Did Dr J invent answers?

14 Mrs F alleged that Dr J attributed to her statements that she did not make. The tribunal took a somewhat hostile view of her criticisms, dismissing some as “difficult to believe”. I am concerned that the tribunal relied too uncritically on the electronic IB 85 and that some of its criticisms of Mrs F were misplaced.

15 Mrs F’s criticisms focussed on the repeated statements about her “typical day”. For example, the phrase “they enjoy an active social life” used in the IB85 12 times in this case is a standard phrase in the computer memory bank that can be activated easily by an approved doctor in a report. When activated in Box 7, the software in the computer will automatically suggest the phrase in a number of contexts. That is because the underlying programme is written on the basis that the phrase is relevant evidence to a number of aspects of the report. Unless the doctor acts to stop this, or to go back and correct an error, any error in Box 7 will repeat itself. That in my view is the only coherent explanation of the repeated errors in this IB85 about what I accept is Mrs F’s non-existent social life. For that reason I think it unfortunate, as I have commented before, that the new form of IB85 does not distinguish the original insertion of a phrase in a report from its repetition elsewhere in the report. And it emphasises the need to ensure no errors in Box 7.

16 I am also concerned that there can be repeated omissions as well as repeated errors, although this is much less obvious. If the underlying programme does not pick up a finding in Box 7 as relevant, it will not suggest it elsewhere in the IB85. Here there were observations about Mrs F’s neck pain in Box 7, but they were not repeated when comments about back pain in the same list were repeated. Mrs F expressly stated that her neck pain was one reason why she could not sit. Because the tribunal relied only on the IB85 it did not deal with this.

17 The tribunal criticised Mrs F’s criticism about the stock phrase: “Claimant states no other problems”. As she rightly protested, she did state other problems – several of them. Medical evidence also confirmed cervical spondylosis, osteoarthritis, patella femoral crepitus, tachycardia, a number of eye problems, and Raynauld’s phenomenon as physical diagnoses. To reduce this to:

Neck and back problems
Claimant states no other problems

is wide of the mark. In the electronic IB85 the phrase “Claimant states no other problems” falls into place automatically in box 1 unless a doctor stops it. But it is trebly ambiguous. Does it mean that the claimant has been asked, and has positively stated, that he or she has no other problems (as this tribunal assumed), or is this a comment by the doctor that the claimant, though not asked, has not mentioned anything else? Does it have either of those meanings? Box 1 is headed “Diagnoses” not a list of the problems stated by the claimant. If this is a list of diagnoses accepted by the approved doctor, the relevance of the claimant’s statements is not obvious. Alternatively, if it is a list of the claimant’s problems as stated by the claimant to the doctor, it is not clear if there are any “diagnoses”. The tribunal was wrong to draw any significant conclusions from the phrase. Taking it as a positive finding when it is merely an electronic default can mislead. I do not need to explore Mrs F’s “other problems” further in this appeal for the reasons stated above, but in my view the tribunal misled itself. Accordingly, its criticism of Mrs F was misplaced.

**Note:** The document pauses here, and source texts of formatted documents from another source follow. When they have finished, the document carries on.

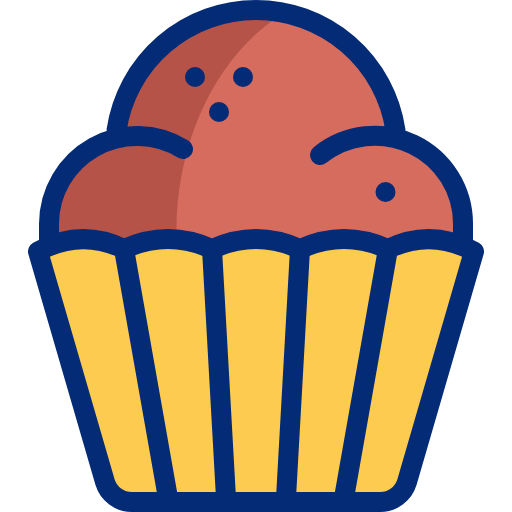
<!DOCTYPE html>
<html lang="en">
<head>
<meta charset="utf-8">
<title>Muffin icon</title>
<style>
:root { --outline: #042b76; --cake: #d56c5e; --cake-shade: #b55348; --paper: #fecb51; --background: #fff; }
html, body { margin: 0; width: 512px; height: 512px; overflow: hidden; background: var(--background); }
svg { display: block; }
.cake { fill: var(--cake); }
.shade { fill: var(--cake-shade); }
.paper { fill: var(--paper); }
.outline { fill: none; stroke: var(--outline); stroke-width: 20; stroke-linecap: round; stroke-linejoin: round; }
.crumbs { fill: var(--outline); }
</style>
</head>
<body>
<svg width="512" height="512" viewBox="0 0 512 512" role="img" aria-label="Muffin in a yellow paper case">
  <defs>
    <path id="cake-shape" d="M49 245V224A88 88 0 0 1 116 138L116.6 130A141 141 0 0 1 256 10A141 141 0 0 1 395.4 130L396 138A88 88 0 0 1 463 224V245Z"/>
    <path id="case-shape" d="M38 251.5Q81 228 124 249Q168 229 212 249Q256 229 300 249Q344 229 388 249Q431 228 474 251.5L407 482A28 28 0 0 1 380 502H132A28 28 0 0 1 105 482Z"/>
    <clipPath id="cake-clip"><use href="#cake-shape"/></clipPath>
  </defs>
  <g id="cake">
    <use class="cake" href="#cake-shape"/>
    <path class="shade" clip-path="url(#cake-clip)" d="M0 0H300L275 19C215 60 171 148 177 250H0Z"/>
    <path class="outline" d="M49 240V224A88 88 0 0 1 183 149M116.6 130A141 141 0 0 1 256 10A141 141 0 0 1 395.4 130M463 240V224A88 88 0 0 0 320 155"/>
    <g class="crumbs">
      <circle cx="195" cy="77" r="10"/>
      <circle cx="243" cy="77" r="10"/>
      <circle cx="219" cy="112" r="10"/>
      <circle cx="385.5" cy="192" r="10"/>
    </g>
  </g>
  <g id="paper-case">
    <use class="paper" href="#case-shape"/>
    <path class="outline" d="M124 249L168 498M212 249L226 498M300 249L286 498M388 249L344 498"/>
    <use class="outline" href="#case-shape"/>
  </g>
</svg>
</body>
</html>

David Williams

10 May 2005
[Signed on the original on the date shown]